Chinese master of martial arts meets Henry VIII

Crouching Tiger / Hidden Dragon screenshot

Back in 2013 I travelled to Wellington to be part of a recording team of a New Zealand Symphony Orchestra concert. The programme was full of music by acclaimed Chinese composer Tan Dun. The NZSO played three of his soundtracks of martial arts films: Crouching Tiger, Hidden Dragon, Hero and The Banquet.

The concert was conducted by the composer himself, so it was with great excitement that I flew down to the capital of New Zealand to meet the man whose music has been a great source of inspiration for me.

Maestro Tan turned out to be one of the most modest people I've ever met. He worked with the orchestra so gracefully and managed to work out the intricacies of his complex music with them in no time. It sounded both so delicate and powerful. It was very humbling to be around the man.

Fast forward a few weeks, when I started working on a soundtrack for the Auckland Theatre Company. The play was a modern take on the story of Anne Boleyn and Henry VIII. It was written by British playwright Howard Brenton and had a highly successful run at the Globe Theatre in London. And now I was booked as composer and sound designer to work on the New Zealand production of the play. I needed powerful music that could carry the turmoil and struggle between Henry VIII and the pope. It had to reflect the fateful dispute which ultimately led to the establishment of the Church of England. Hmmm, how do you go about that??

Anne Boleyn production by Auckland Theatre Company.
Anna Jullienne and Andrew Grainger. Photo: Michael Smith

Inspired by the raw power of the Chinese percussion that maestro Tan put to use so effectively, I went back to a piece for percussion that I wrote earlier.

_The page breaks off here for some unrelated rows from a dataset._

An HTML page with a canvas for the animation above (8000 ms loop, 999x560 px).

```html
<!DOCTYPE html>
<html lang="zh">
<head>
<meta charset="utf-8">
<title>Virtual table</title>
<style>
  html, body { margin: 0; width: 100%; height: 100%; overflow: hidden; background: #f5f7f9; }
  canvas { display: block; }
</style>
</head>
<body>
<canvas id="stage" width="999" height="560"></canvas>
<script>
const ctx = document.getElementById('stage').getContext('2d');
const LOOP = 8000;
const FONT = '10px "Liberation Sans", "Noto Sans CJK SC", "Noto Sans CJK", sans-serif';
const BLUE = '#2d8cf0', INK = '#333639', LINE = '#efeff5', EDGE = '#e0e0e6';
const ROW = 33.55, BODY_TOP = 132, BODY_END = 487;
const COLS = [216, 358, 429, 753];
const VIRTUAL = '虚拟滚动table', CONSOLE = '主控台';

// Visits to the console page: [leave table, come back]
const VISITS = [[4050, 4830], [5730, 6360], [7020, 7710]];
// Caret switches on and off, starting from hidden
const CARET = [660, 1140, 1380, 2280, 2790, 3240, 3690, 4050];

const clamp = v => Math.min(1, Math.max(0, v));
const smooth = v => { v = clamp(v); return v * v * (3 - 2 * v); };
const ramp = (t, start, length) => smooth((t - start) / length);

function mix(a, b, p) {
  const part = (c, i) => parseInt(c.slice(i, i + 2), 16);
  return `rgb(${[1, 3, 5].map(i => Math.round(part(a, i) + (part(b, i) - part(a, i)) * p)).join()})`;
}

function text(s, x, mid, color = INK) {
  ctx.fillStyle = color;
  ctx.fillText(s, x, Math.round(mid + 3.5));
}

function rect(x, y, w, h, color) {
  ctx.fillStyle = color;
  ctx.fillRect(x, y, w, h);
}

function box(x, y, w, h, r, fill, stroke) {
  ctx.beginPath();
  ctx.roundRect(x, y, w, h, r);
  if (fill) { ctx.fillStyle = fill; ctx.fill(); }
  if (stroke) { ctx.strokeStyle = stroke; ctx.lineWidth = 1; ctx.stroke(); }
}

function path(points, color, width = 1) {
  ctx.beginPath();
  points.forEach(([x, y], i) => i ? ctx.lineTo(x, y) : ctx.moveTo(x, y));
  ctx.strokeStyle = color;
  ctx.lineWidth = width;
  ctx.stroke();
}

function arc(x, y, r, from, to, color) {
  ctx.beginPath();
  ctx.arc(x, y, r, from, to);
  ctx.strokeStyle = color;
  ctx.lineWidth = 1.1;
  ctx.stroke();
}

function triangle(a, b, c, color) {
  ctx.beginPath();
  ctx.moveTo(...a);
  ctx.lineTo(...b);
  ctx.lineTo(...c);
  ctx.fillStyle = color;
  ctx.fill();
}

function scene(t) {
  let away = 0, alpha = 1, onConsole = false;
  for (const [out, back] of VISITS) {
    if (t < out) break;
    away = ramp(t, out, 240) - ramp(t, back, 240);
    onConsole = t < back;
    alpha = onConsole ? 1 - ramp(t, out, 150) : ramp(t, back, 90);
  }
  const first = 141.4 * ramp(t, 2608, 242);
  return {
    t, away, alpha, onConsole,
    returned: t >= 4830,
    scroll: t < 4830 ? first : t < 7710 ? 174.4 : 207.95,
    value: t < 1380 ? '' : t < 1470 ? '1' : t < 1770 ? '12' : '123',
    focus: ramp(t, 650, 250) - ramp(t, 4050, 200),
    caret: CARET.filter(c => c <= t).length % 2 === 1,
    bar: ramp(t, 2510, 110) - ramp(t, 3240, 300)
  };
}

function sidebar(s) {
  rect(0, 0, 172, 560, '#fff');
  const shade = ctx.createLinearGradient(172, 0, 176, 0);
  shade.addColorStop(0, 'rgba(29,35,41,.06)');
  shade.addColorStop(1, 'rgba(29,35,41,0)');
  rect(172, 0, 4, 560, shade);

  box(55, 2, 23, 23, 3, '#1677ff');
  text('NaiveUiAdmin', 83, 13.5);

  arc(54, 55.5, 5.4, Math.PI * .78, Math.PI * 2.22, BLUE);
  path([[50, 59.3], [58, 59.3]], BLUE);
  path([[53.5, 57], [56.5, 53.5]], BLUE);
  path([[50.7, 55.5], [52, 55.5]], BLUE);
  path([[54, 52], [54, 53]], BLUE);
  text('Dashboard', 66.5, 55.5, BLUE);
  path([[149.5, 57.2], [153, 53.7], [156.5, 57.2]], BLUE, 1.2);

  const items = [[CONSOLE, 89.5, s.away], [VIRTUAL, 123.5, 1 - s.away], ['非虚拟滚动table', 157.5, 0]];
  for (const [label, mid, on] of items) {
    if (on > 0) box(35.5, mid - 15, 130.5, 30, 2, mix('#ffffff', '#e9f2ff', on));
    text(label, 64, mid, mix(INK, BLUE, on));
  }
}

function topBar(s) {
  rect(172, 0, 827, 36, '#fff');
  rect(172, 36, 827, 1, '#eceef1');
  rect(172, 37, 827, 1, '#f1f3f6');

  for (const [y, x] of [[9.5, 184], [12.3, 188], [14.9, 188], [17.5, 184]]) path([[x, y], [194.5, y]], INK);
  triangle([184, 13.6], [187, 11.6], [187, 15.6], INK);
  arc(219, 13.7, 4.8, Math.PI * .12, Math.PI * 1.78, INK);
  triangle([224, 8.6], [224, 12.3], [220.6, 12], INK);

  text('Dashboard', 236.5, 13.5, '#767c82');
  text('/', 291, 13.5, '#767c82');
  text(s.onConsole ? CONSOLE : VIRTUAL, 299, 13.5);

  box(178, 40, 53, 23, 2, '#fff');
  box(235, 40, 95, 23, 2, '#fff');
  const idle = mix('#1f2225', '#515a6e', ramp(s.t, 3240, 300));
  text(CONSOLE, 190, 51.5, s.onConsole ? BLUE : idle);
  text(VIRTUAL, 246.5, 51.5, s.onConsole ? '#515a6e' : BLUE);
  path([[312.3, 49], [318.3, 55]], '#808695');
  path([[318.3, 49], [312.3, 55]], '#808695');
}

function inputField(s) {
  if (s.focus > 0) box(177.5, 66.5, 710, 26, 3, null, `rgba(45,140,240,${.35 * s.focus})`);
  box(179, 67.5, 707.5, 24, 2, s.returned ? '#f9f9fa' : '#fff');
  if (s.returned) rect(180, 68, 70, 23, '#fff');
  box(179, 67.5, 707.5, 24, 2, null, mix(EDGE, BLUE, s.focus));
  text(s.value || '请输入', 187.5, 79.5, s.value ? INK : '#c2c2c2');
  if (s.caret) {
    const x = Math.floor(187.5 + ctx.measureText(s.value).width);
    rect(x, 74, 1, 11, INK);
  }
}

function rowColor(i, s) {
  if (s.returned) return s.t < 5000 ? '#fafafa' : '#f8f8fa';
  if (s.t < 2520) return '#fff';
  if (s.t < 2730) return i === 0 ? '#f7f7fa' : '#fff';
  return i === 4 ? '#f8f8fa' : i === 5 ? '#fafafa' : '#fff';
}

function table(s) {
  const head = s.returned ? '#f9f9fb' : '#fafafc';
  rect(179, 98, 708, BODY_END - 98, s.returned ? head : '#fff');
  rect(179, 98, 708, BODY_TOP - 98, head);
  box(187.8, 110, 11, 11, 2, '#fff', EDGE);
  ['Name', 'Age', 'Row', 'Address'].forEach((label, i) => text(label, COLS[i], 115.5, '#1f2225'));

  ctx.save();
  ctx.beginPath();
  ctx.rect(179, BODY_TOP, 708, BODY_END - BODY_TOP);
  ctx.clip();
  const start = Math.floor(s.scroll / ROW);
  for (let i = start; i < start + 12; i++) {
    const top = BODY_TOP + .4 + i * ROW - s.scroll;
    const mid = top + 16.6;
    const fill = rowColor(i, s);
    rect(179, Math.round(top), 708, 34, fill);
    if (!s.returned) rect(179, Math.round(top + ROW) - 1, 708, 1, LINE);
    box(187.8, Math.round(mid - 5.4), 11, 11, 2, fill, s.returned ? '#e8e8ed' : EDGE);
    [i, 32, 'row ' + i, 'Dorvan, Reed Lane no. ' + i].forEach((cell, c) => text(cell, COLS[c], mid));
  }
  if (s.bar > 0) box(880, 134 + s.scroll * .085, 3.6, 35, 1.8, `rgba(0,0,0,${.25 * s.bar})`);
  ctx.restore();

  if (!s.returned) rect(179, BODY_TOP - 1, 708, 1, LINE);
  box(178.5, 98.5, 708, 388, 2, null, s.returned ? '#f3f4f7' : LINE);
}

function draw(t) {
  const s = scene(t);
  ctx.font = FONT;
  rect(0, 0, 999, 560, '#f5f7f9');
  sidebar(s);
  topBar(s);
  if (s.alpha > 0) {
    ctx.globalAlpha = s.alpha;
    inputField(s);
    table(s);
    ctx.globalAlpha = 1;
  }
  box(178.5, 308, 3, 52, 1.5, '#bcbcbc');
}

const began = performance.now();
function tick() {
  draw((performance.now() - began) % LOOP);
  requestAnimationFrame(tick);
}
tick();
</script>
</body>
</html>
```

I packed it with more drama and more interesting and diverse sounds and shaped it to fit the modern staging of the Henry VIII play.

This is how creative work goes. You can take inspiration from anywhere. Just keep an open mind. You know you have the right idea when it talks to you, begs you to use it for your project. Sometimes it can take a long time of searching. Other times it presents itself on a silver platter, as was the case with my 'Chinese martial arts meets Henry VIII' percussion music.

It's a meeting of two worlds that have absolutely nothing to do with each other. But for my purpose it was perfect and it worked like a treat in the theatre.

With all that context in mind, go ahead and listen to my percussion piece. It's called Conflict. I hope you can hear the conflict in the music.